CHAMPAIGN – School board members Monday dashed hopes of a resolution to a long-running conflict between the district and the city.
At a special session, board members quickly went into closed session – removing from the agenda an agreement about a special district the city wants to create in the South Research Park area to accommodate University of Illinois expansion plans, as well as city plans for a downtown taxing district.
And an angry Mayor Jerry Schweighart, who attended the meeting, declared negotiations dead.
"We made an agreement, and now they want another agreement," Schweighart said. "They want more. If they don't bring it up tonight, I'm not sure there will be further negotiations. We agreed to put more money up front, but that was contingent on action tonight. We're past negotiating now. I'm extremely upset."
But Scott Anderson, president of the school board, said he believes there's still room for agreement and time to negotiate so the district, which needs state approval, could be approved at the fall veto session.
"We've been negotiating for years, and there are very few items left," Anderson said. "They want to include a lot of taxable property in the TIF district, and given the tax caps that limit our income, we can't support that."
In a tax increment financing district, taxes are frozen for most government bodies when the district is created. As assessments rise from improvements in the district, the new taxes – the increment – must go to a special fund that must be spent within the district. The city was planning to declare some of the increment surplus and divide it among other governments, including the school district.
The city originally wanted the tax increment district to extend three miles in all directions from the research park south of St. Mary's road, but negotiators have agreed to the district's demands that it extend one mile, Anderson said. But he said boundaries are still a key sticking point.
Anderson said the city has also agreed to district demands that the existing Motorola Building in the research park be exempted from the tax increment district. He said it doesn't make sense for the city to expect the district to agree to take existing property off the tax rolls and tax dollars out of the schools' pockets.
"For us to encourage them to put taxable properties in the TIF district, that's not an appropriate thing to do," he said. "We want to stick with the original intent and make it apply to new development."
To offset potential revenue losses, the city has agreed to pay the schools more money upfront from a separate downtown tax increment district.
"For some reason, the city has chosen to bundle the TIFs to coerce the board," Anderson said. "The first year, we'll be losing hundreds of thousands of dollars because of the property that will come off with the TIF."

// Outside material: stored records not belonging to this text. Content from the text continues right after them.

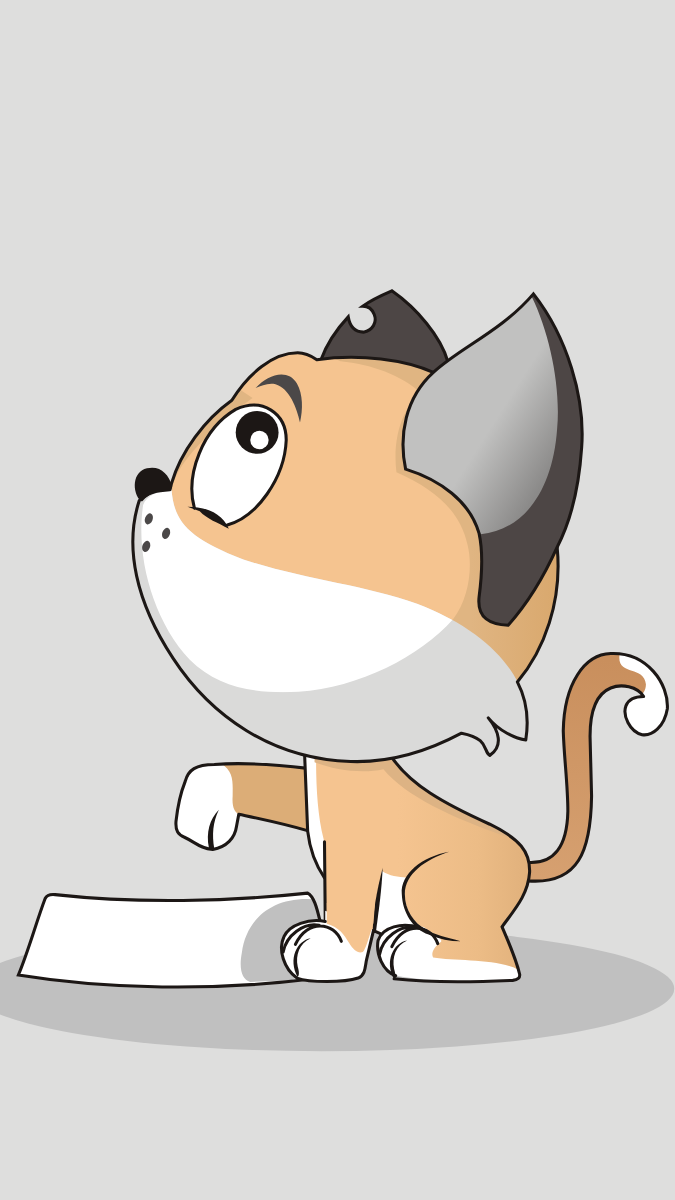
<!DOCTYPE html>
<html lang="en">
<head>
<meta charset="utf-8">
<title>Pup waiting at the bowl</title>
<style>
:root{
  --paper:#dededd; --ground:#c0c0c0; --ink:#1c1715; --white:#fff;
  --fur:#f5c490; --fur-shade:#dcad77; --fur-fold:#ddb384; --muzzle-shade:#dadad9;
  --ear:#4d4645; --ear-light:#c1c1c0; --ear-deep:#8b8a89; --tail-dark:#c98f5d; --tail-light:#d6a070;
}
html,body{margin:0;width:675px;height:1200px;overflow:hidden;background:var(--paper)}
svg{display:block;width:675px;height:1200px}
.line{fill:none;stroke:var(--ink);stroke-width:4;stroke-linejoin:round;stroke-linecap:round}
.sharp{stroke-linejoin:miter}
.ink{fill:var(--ink)} .white{fill:var(--white)} .fur{fill:var(--fur)}
.shade{fill:var(--fur-shade)} .fold{fill:var(--fur-fold)} .ground{fill:var(--ground)}
.muzzle-shade{fill:var(--muzzle-shade)} .ear{fill:var(--ear)}
</style>
</head>
<body>
<svg viewBox="0 0 882 1568" preserveAspectRatio="none" role="img" aria-label="Cartoon pup sitting beside an empty bowl, one paw raised, looking up">
<defs>
  <linearGradient id="ear-glow" gradientUnits="userSpaceOnUse" x1="640" y1="560" x2="722" y2="612">
    <stop offset="0" stop-color="var(--ear-light)"/><stop offset="1" stop-color="var(--ear-deep)"/>
  </linearGradient>
  <linearGradient id="tail-tone" gradientUnits="userSpaceOnUse" x1="770" y1="860" x2="740" y2="1150">
    <stop offset="0" stop-color="var(--tail-dark)"/><stop offset="1" stop-color="var(--tail-light)"/>
  </linearGradient>
  <linearGradient id="body-tone" gradientUnits="userSpaceOnUse" x1="520" y1="0" x2="694" y2="0">
    <stop offset="0" stop-color="var(--fur)"/><stop offset=".6" stop-color="#ecbc86"/><stop offset="1" stop-color="#e0b07b"/>
  </linearGradient>
  <linearGradient id="nape-tone" gradientUnits="userSpaceOnUse" x1="615" y1="0" x2="730" y2="0">
    <stop offset="0" stop-color="#e0b582"/><stop offset="1" stop-color="#d9a86d"/>
  </linearGradient>
  <path id="head-shape" d="M224 632C236 590 268 548 303 523C324 489 356 461 389 461C400 461 408 466 414 470C470 462 530 470 567 487L640 560L728 715C735 785 711 850 676 891C688 914 691 942 687 967C673 965 652 955 638 938C652 955 658 975 640 987C631 982 640 965 603 958C560 981 512 997 458 995C355 992 275 935 226 860C178 787 162 715 182 654C193 643 206 641 222 640Z"/>
  <path id="muzzle-shape" d="M224 638C227 680 243 702 318 731C395 757 475 764 545 789C618 817 658 855 677 892L710 1010L150 1010L150 645Z"/>
  <path id="lit-shape" d="M330 520C275 560 226 610 225 641C206 641 191 648 187 660C177 725 199 810 248 862C285 899 335 907 390 904C470 898 548 858 592 809C613 782 618 740 611 712C601 668 570 640 518 617C513 575 524 535 550 514C525 490 485 476 445 472L350 430L300 500Z"/>
  <path id="tail-shape" d="M690 1127C724 1129 741 1106 742 1060C742 1025 737 990 736 955C737 893 764 855 798 854C846 852 874 894 872 926C868 950 852 962 839 960C823 956 813 935 818 922C822 912 832 910 841 910C833 897 812 893 798 899C776 908 771 935 771 962L773 1040C772 1112 756 1156 690 1151Z"/>
  <path id="arm-shape" d="M402 1004C360 999 315 996 280 999C256 999 246 1006 242 1021C236 1036 232 1055 230 1073C229 1086 233 1091 241 1094C256 1101 262 1109 278 1110C296 1107 307 1095 309 1080L312 1064C345 1071 370 1076 404 1086Z"/>
  <path id="body-shape" d="M398 980L402 1086C405 1112 413 1131 424 1147L425 1225L470 1260L488 1216L548 1212L567 1270L679 1277C674 1252 665 1232 656 1211C671 1190 690 1170 692 1140C693 1113 679 1096 640 1077C580 1050 535 1025 511 988Z"/>
  <path id="bowl-shape" d="M24 1274C37 1243 47 1206 59 1174Q62 1168 72 1169C180 1181 300 1178 402 1167C410 1171 414 1186 418 1203L410 1279C280 1295 140 1293 24 1274Z"/>
  <g id="toes">
    <path class="line" d="M417 1209C397 1205 374 1222 370 1244M446 1230C437 1205 402 1200 386 1234"/>
    <path class="ink" d="M406 1226C388 1229 376 1253 389 1277C392 1273 390 1267 389 1263C386 1248 391 1233 406 1226Z"/>
  </g>
  <clipPath id="head-clip"><use href="#head-shape"/></clipPath>
  <clipPath id="lit-clip"><use href="#lit-shape"/></clipPath>
  <clipPath id="tail-clip"><use href="#tail-shape"/></clipPath>
  <clipPath id="arm-clip"><use href="#arm-shape"/></clipPath>
  <clipPath id="body-clip"><use href="#body-shape"/></clipPath>
  <clipPath id="bowl-clip"><use href="#bowl-shape"/></clipPath>
</defs>

<rect width="882" height="1568" fill="var(--paper)"/>
<ellipse class="ground" cx="420" cy="1292" rx="461" ry="81.500"/>

<g id="bowl">
  <use href="#bowl-shape" class="white"/>
  <path class="ground" clip-path="url(#bowl-clip)" d="M430 1178C362 1164 322 1198 316 1245C312 1266 316 1280 327 1283L380 1281L430 1260Z"/>
  <use href="#bowl-shape" class="line sharp"/>
</g>

<g id="tail">
  <use href="#tail-shape" fill="url(#tail-tone)"/>
  <path class="white" clip-path="url(#tail-clip)" d="M812 845C798 888 841 866 844 894C844 903 839 909 832 912L805 925L830 975L882 960L882 850Z"/>
  <use href="#tail-shape" class="line"/>
</g>

<g id="raised-arm">
  <use href="#arm-shape" class="shade"/>
  <path class="white" clip-path="url(#arm-clip)" d="M274 990C307 1003 304 1018 304 1040C303 1055 306 1062 315 1066L310 1120L220 1120L220 990Z"/>
  <use href="#arm-shape" class="line"/>
  <path class="ink" d="M273 1108C269 1088 274 1070 286 1058C278 1075 277 1090 280 1109Z"/>
</g>

<g id="body">
  <path class="white" d="M498 1136L532 1140L560 1220L486 1219Z"/>
  <use href="#body-shape" fill="url(#body-tone)"/>
  <g clip-path="url(#body-clip)">
    <path class="white" d="M390 980L413 990C413 1030 415 1065 423 1097L425 1150L390 1150Z"/>
    <path class="fold" d="M411 990L500 985L516 985C545 1035 610 1062 650 1078L664 1094C590 1068 530 1040 501 1005C475 1011 440 1007 411 996Z"/>
    <path class="white" d="M499 1138C509 1145 520 1145 532 1147C523 1170 531 1197 552 1213L486 1222Z"/>
  </g>
  <path class="line sharp" d="M398 985L402 1086C405 1112 413 1131 424 1147M511 988C535 1025 580 1050 640 1077C679 1096 693 1113 692 1140C690 1170 671 1190 656 1211"/>
  <path class="line" d="M424 1100L425 1205M488 1216L497 1220"/>
  <path class="ink" d="M500 1134C492 1166 487 1192 487 1219L491 1219C495 1190 499 1160 500 1134Z"/>
  <g id="hind-foot">
    <path class="white" d="M560 1213C535 1206 501 1208 494 1229C491 1246 500 1269 517 1275C570 1284 630 1283 670 1281Q680 1280 679 1273C674 1252 665 1232 656 1211Z"/>
    <path fill="url(#body-tone)" d="M546 1205C565 1221 580 1226 576 1231C566 1238 563 1247 566 1251C595 1256 650 1252 677 1267C672 1248 665 1230 656 1211L640 1190Z"/>
    <path class="line" d="M548 1212C525 1205 500 1211 494 1229C491 1246 500 1269 517 1275M515 1279C570 1285 630 1283 670 1281Q680 1280 679 1273C674 1252 665 1232 656 1211"/>
    <use href="#toes" x="126" y="3"/>
  </g>
  <path class="ink" d="M587 1113C552 1119 523 1142 525 1168C526 1193 540 1214 560 1221C574 1227 588 1230 602 1230C584 1225 568 1222 556 1214C541 1206 529 1189 529 1168C529 1142 556 1123 587 1113Z"/>
  <g id="front-foot">
    <path class="white" d="M425 1204C404 1200 378 1208 371 1224C363 1241 371 1266 388 1278C404 1284 450 1284 468 1278C478 1274 477 1262 479 1254L488 1216L425 1190Z"/>
    <path class="fur" d="M427 1180L427 1207C443 1211 450 1222 456 1232C462 1242 468 1246 474 1244C478 1240 481 1228 488 1206L490 1180Z"/>
    <path class="line" d="M425 1204C404 1200 378 1208 371 1224C363 1241 371 1266 388 1278C404 1284 450 1284 468 1278C478 1274 477 1262 479 1254L488 1216"/>
    <use href="#toes"/>
  </g>
</g>

<g id="far-ear">
  <path class="ear" d="M419 471C428 446 440 430 455 414C457 426 463 434 475 434C487 432 493 421 489 411C486 403 481 400 474 400C485 392 498 386 512 380C545 403 576 440 585 472L567 490Z"/>
  <path class="line sharp" d="M419 471C428 446 440 430 455 414C457 426 463 434 475 434C487 432 493 421 489 411C486 403 481 400 474 400C485 392 498 386 512 380C545 403 576 440 585 472"/>
</g>

<g id="head">
  <use href="#head-shape" fill="url(#nape-tone)"/>
  <g clip-path="url(#head-clip)">
    <use href="#lit-shape" class="fur"/>
    <use href="#muzzle-shape" class="muzzle-shade"/>
    <use href="#muzzle-shape" class="white" clip-path="url(#lit-clip)"/>
  </g>
  <use href="#head-shape" class="line"/>
</g>

<g id="near-ear">
  <path class="ear" d="M697 384C741 440 765 520 760 585C756 645 742 688 728 715C710 755 690 788 664 817C641 816 623 808 626 780C630 750 631 720 626 697C614 655 575 627 530 613C521 570 529 520 567 486C602 454 656 432 697 384Z"/>
  <path fill="url(#ear-glow)" d="M695 388C718 435 733 505 728 560C722 645 682 693 628 698C614 655 575 627 530 613C521 570 529 520 567 486C602 454 656 432 695 388Z"/>
  <path class="line sharp" d="M697 384C741 440 765 520 760 585C756 645 742 688 728 715C710 755 690 788 664 817C641 816 623 808 626 780C630 750 631 720 626 697C614 655 575 627 530 613C521 570 529 520 567 486C602 454 656 432 697 384Z"/>
</g>

<g id="face">
  <path class="white" d="M254 664C242 620 265 560 308 535C343 519 374 540 374 575C372 625 335 676 297 686C282 677 270 668 254 664Z"/>
  <path class="line" d="M254 664C242 620 265 560 308 535C343 519 374 540 374 575C372 625 335 676 297 686"/>
  <path class="ink" d="M245 662C264 662 290 668 299 691C285 683 270 678 261 668Z"/>
  <circle class="ink" cx="336" cy="565" r="28"/>
  <circle class="white" cx="339" cy="575" r="12"/>
  <path fill="#4b4848" d="M334 507C350 489 376 481 388 501C396 515 396 535 392 552C388 533 378 507 360 502C350 500 342 504 334 507Z"/>
  <path class="ink" d="M184 655C172 643 173 616 192 612C209 608 220 619 225 635L223 641C205 642 196 644 186 655Z"/>
  <g fill="#4b4848">
    <ellipse cx="194.500" cy="678" rx="5" ry="7.500" transform="rotate(20 194.500 678)"/>
    <ellipse cx="217" cy="697" rx="5" ry="7.500" transform="rotate(20 217 697)"/>
    <ellipse cx="191" cy="714" rx="5" ry="7.500" transform="rotate(20 191 714)"/>
  </g>
</g>
</svg>
</body>
</html>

Schweighart said he believes the schools' action is counterproductive because the UI can choose to build in the area and not pay taxes on the property.
"The UI can build tax-free, but it agreed to put most of the property on the tax rolls," he said. "And if the UI tears down Orchard Downs and moves that housing to Champaign, that will put a burden on the school district."
Youngsters who live in Orchard Downs graduate housing attend Urbana schools and the UI makes an annual payment to Urbana schools to educate those students, many of whom come from overseas and need expensive extra services.
"Vision is lacking here," Schweighart said of the board's stance. He also said another board move, taking the issue away from its local attorney and giving it to its Chicago law firm, created additional difficulties because the Chicago attorneys had different expectations.
"If we water this agreement down more, it won't pass the General Assembly," Schweighart said. "Tabling it without discussing it is unbelievable."
Trisha Crowley, deputy city attorney, said the tax increment district would be roughly bounded by the Neil Street railroad tracks on the west, Kirby Avenue on the north, Wright Street extended on the east and the boundary between Savoy and Champaign on the south. The area is mainly undeveloped now, but the area with the most development potential, including a hotel, restaurant and conference center, is located on the Champaign schools' section.
"The UI wants good partnerships with private industry to bring its research to market," said Crowley, who's been doing the negotiating for the city. She said another goal was to share UI revenues more equally between Champaign and Urbana schools.
"Everything's waiting for agreement by Unit 4," she said.
Greg Novak, president of the Champaign Federation of Teachers, said board members are right to proceed cautiously and not yield to pressure from other partners to the agreement.
"Ever since we passed tax caps in 1996, the school districts have found themselves hurting," Novak said. "Both cities are home rule so caps don't affect them. When the county runs out of money, it imposes a sales tax. Everyone else has alternative revenues, but the schools depend on property tax. I commend the board for walking slowly into this."